Javier Milei, Argentina's libertarian lawmaker who will assume office as president on December 10, imagines a country where the official currency is the US dollar and there is no Central Bank.
The far-right outsider is hoping to reign in inflation that has hit 140 percent, bedeviling the country as it struggles with a deep economic crisis.
Several Latin American countries have already officially or unofficially dollarised their economies, some in order to solve hyperinflation, or just about, in all cases hoping to usher in new eras of economic and financial stability that could not be achieved using their own currencies.
The following are a few examples of dollarisation in the region, along with how and why these countries made the switch to the US greenback.
Ecuador adopted the dollar in March 2000, hoping to shake off a profound banking crisis that had caused US$5 billion in losses and left thousands of people broke. The ensuing price increases threatened to accelerate into runaway hyperinflation.
The transition from the sucre to the dollar came after a bank holiday coupled with a temporary freeze to half of all deposits – emergency steps that seemed to work.
Inflation levels came down rapidly, with Ecuador sometimes even veering into periods of deflation. The country's 2023 annual inflation rate is expected to sit at 3.1 percent.
El Salvador dollarised on January 1, 2001. The government of then-president Francisco Flores (1999-2004) argued that it sought to make the country more attractive to foreign investment and trade, and also to reduce the risk of devaluation and to enable the banking system to be able to provide better credit offers.
“Dollarisation has had its adverse effects. It has increased the cost of living. When the dollar came in, the prices of goods and services soared and the poorest are still worse off. We don’t have a monetary policy, as we depend on what the United States does with the currency,” independent economist César Villalona remarked.
In 2021, El Salvador also made bitcoin an official currency, part of the campaign platform of President Nayib Bukele.
The country's annual inflation reached 7.32 percent in 2022, but is predicted to come down to 3.3 percent for 2023.
The dollar has circulated as the official currency of Panama for longer than any other Latin American country, alongside the local balboa.

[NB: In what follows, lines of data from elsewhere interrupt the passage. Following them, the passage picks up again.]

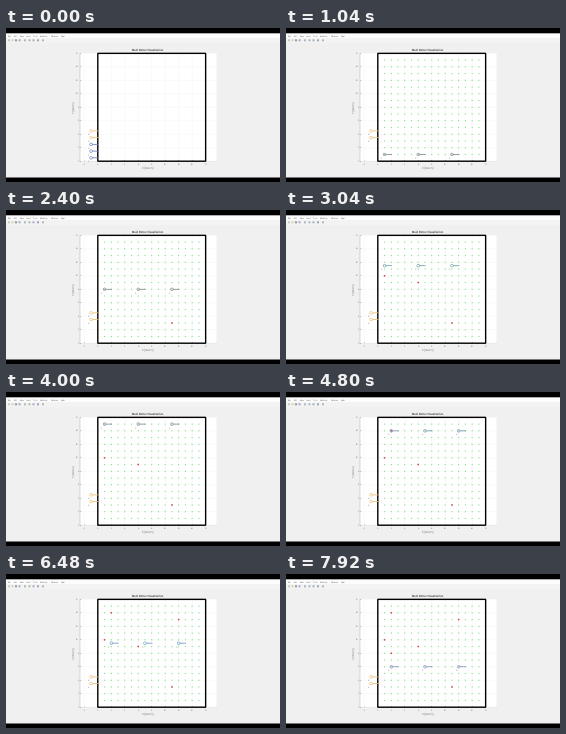
A matplotlib script for the animation above (8 s loop, 274 by 154 pixels).

```python
import matplotlib.pyplot as plt
from matplotlib.animation import FuncAnimation
from matplotlib.collections import PatchCollection
from matplotlib.patches import Circle, Rectangle

W, H, DPI = 274, 154, 100
FRAMES, INTERVAL = 100, 80
UNIT = 6.74          # pixels per meter
GRAY = "#f0f0f0"

plt.rcParams.update({"font.family": "Liberation Sans", "text.hinting": "none"})
fig = plt.figure(figsize=(W / DPI, H / DPI), dpi=DPI, facecolor=GRAY)
ax = fig.add_axes([0, 0, 1, 1])
ax.set(xlim=(0, W), ylim=(H, 0))
ax.axis("off")


def pt(px):
    return px * 72 / DPI


def sx(u):
    return 91.8 + UNIT * u


def sy(v):
    return 133.2 - UNIT * v


def box(x, y, w, h, color):
    ax.add_patch(Rectangle((x, y), w, h, fc=color, lw=0, snap=False))


def label(x, y, s, px=2.3, **kw):
    kw = {"ha": "center", "va": "center", "color": "#707070", **kw}
    return ax.text(x, y, s, fontsize=pt(px), **kw)


def line(xs, ys, color, px, **kw):
    return ax.plot(xs, ys, color=color, lw=pt(px), solid_capstyle="butt",
                   snap=False, **kw)[0]


def dots(cells, radius, color, zorder):
    circles = [Circle((sx(u), sy(v)), radius) for u, v in cells]
    return ax.add_collection(PatchCollection(circles, fc=color, lw=0, zorder=zorder))


def draw_window():
    box(0, 5.3, W, 4.7, "#fcfcfc")
    box(0, 10, W, 5, "#f3f3f3")
    box(0, 0, W, 5.3, "black")
    box(0, 149.5, W, 4.5, "black")
    menus = ["File", "Edit", "View", "Insert", "Tools", "Desktop", "Window", "Help"]
    for x, name in zip([2, 8, 14, 20, 27, 34, 44.5, 55], menus):
        label(x, 8.5, name, 2.3, ha="left", va="baseline")
    icons = ["#c5cbd4", "#e6cf8e", "#8898c0", "#a8aeb4", "#a9bcbc",
             "#b4b4b4", "#9fb0cf", "#a5a5a5", "#b8b8b8"]
    for x, color in zip([2, 5.5, 9, 12.5, 18, 22.5, 26.5, 31, 36], icons):
        box(x, 11.3, 2, 2, color)


def draw_axes():
    left, right, top, bottom = 74, 210.5, sy(16), sy(0)
    box(left, top, right - left, bottom - top, "white")
    line([left, left, right], [top, bottom, bottom], "#a0a0a0", 0.4)
    for tick in range(-2, 17, 2):
        line([sx(tick)] * 2, [top, bottom], "#f9f9f9", 0.8)
        line([sx(tick)] * 2, [bottom, bottom - 1.2], "#777777", 0.4)
        label(sx(tick), 136, tick)
        if tick >= 0:
            line([left, right], [sy(tick)] * 2, "#f9f9f9", 0.8)
            line([left, left + 1.2], [sy(tick)] * 2, "#777777", 0.4)
            label(72.8, sy(tick), tick, ha="right")
    label(142, 22.6, "Multi Robot Visualization", 2.6, weight="bold", color="#404040")
    label(142, 139.8, "X [meters]", 2.5)
    label(67.5, 79, "Y [meters]", 2.5, rotation=90)
    ax.add_patch(Rectangle((sx(0), top), 16 * UNIT, 16 * UNIT, fill=False,
                           ec="black", lw=pt(1.4), snap=False, zorder=4))


class Robot:
    def __init__(self, number, home, color):
        self.home = home
        self.ring = ax.add_patch(Circle((0, 0), 1.3, fill=False, lw=pt(0.6), zorder=6))
        self.ray = line([], [], color, 0.8, zorder=5)
        self.tag = label(0, 0, number, 2.4, zorder=6)
        self.place(*home, color)

    def place(self, u, v, color):
        x, y = sx(u), sy(v)
        self.ring.center = x, y
        self.ray.set_data([x + 1.3, x + 7.4], [y, y])
        self.tag.set_position((x - 2.6, y + 3.9))
        self.ring.set_edgecolor(color)
        self.ray.set_color(color)


# Frames at which the team advances half a meter
START = 13
CLIMB = [*range(14, 17), 19, *range(21, 36), *range(37, 46)]
SHIFT = [52, 54]
DESCEND = [56, 58, 61, 63, 66, 68, 71, 74, 77, 79, 81, 84, 86, 89, 91, 94, 96, 99]
FOUND = {(11, 3): 19, (6, 9): 32, (1, 10): 34, (2, 14): 58, (12, 13): 63, (2, 8): 89}
TINTS = [(0, "#6a76b4"), (13, "#84848c"), (32, "#6a9ea2"), (44, "#7e8296"),
         (60, "#7090ac"), (76, "#6898c0"), (92, "#868ac0")]


def metres(steps, frame):
    return 0.5 * sum(step <= frame for step in steps)


draw_window()
draw_axes()
cells = [(u, v) for u in range(1, 16) for v in range(1, 16)]
grid = dots(cells, 0.6, "#6ee678", 3)
targets = {cell: dots([cell], 0.85, "#d84848", 4) for cell in FOUND}
team = [Robot(i + 1, (-1, 0.5 + i), TINTS[0][1]) for i in range(3)]
reserve = [Robot(i + 1, (-1, 0.5 + i), "#ecbc72") for i in (3, 4)]


def update(frame):
    running = frame >= START
    grid.set_visible(running)
    tint = [color for start, color in TINTS if start <= frame][-1]
    u = 1 + metres(SHIFT, frame)
    v = 1 + metres(CLIMB, frame) - metres(DESCEND, frame)
    for i, robot in enumerate(team):
        robot.place(*((u + 5 * i, v) if running else robot.home), tint)
    for cell, dot in targets.items():
        dot.set_visible(frame >= FOUND[cell])
    return []


anim = FuncAnimation(fig, update, frames=FRAMES, interval=INTERVAL,
                     repeat=True, repeat_delay=0, blit=False)
plt.show()
```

The greenback has been used since 1904, shortly after the country became independent from Colombia and moved closer to the United States with the construction of the Panama Canal, which only reverted to Panamanian control in 1999.
For the balboa, only coins are minted and no notes are printed, the public sector only uses the currency for accounting purposes.
Panama has annual inflation levels under three percent.
Venezuela: de-facto dollarisation
The dollarisation process in Venezuela has been more informal.
Venezuela has had informal dollarisation since late 2018, when the government relaxed stringent foreign exchange controls as an escape valve to the acute crisis. By then the country was going through its first year of hyperinflation, with a shortage of local currency, the bolivar.
"A set of general factors had to do with the de facto dollarisation. Structurally, it was high inflation, but there were also other driving factors such as the electricity crisis”, recalled Albusdata economic analyst Henkel García.
Without power, card payment points stopped working, and given the shortage of bolivars in cash, the dollar was the natural alternative.
The plunge in the value of the bolivar made great volumes of cash necessary to pay for goods and services.
The country finally escaped hyperinflation in 2022, though it still faces one of the highest inflation rates in the world. Until September, Venezuela's annual inflation rate was 317 percent, according to its central bank.
Ironically, the greenback – a symbol of “American imperialism” and considered an “enemy of the revolution” – has become the currency with the “greatest circulation,” according to economists.
In some Latin American countries such as Peru and Uruguay, the dollar is used to pay for certain consumer goods and services – like rent, real estate, vehicles and household – and US bills can be withdrawn from ATMs and used to open bank accounts, even though the official currency for government affairs remains fixed in local money.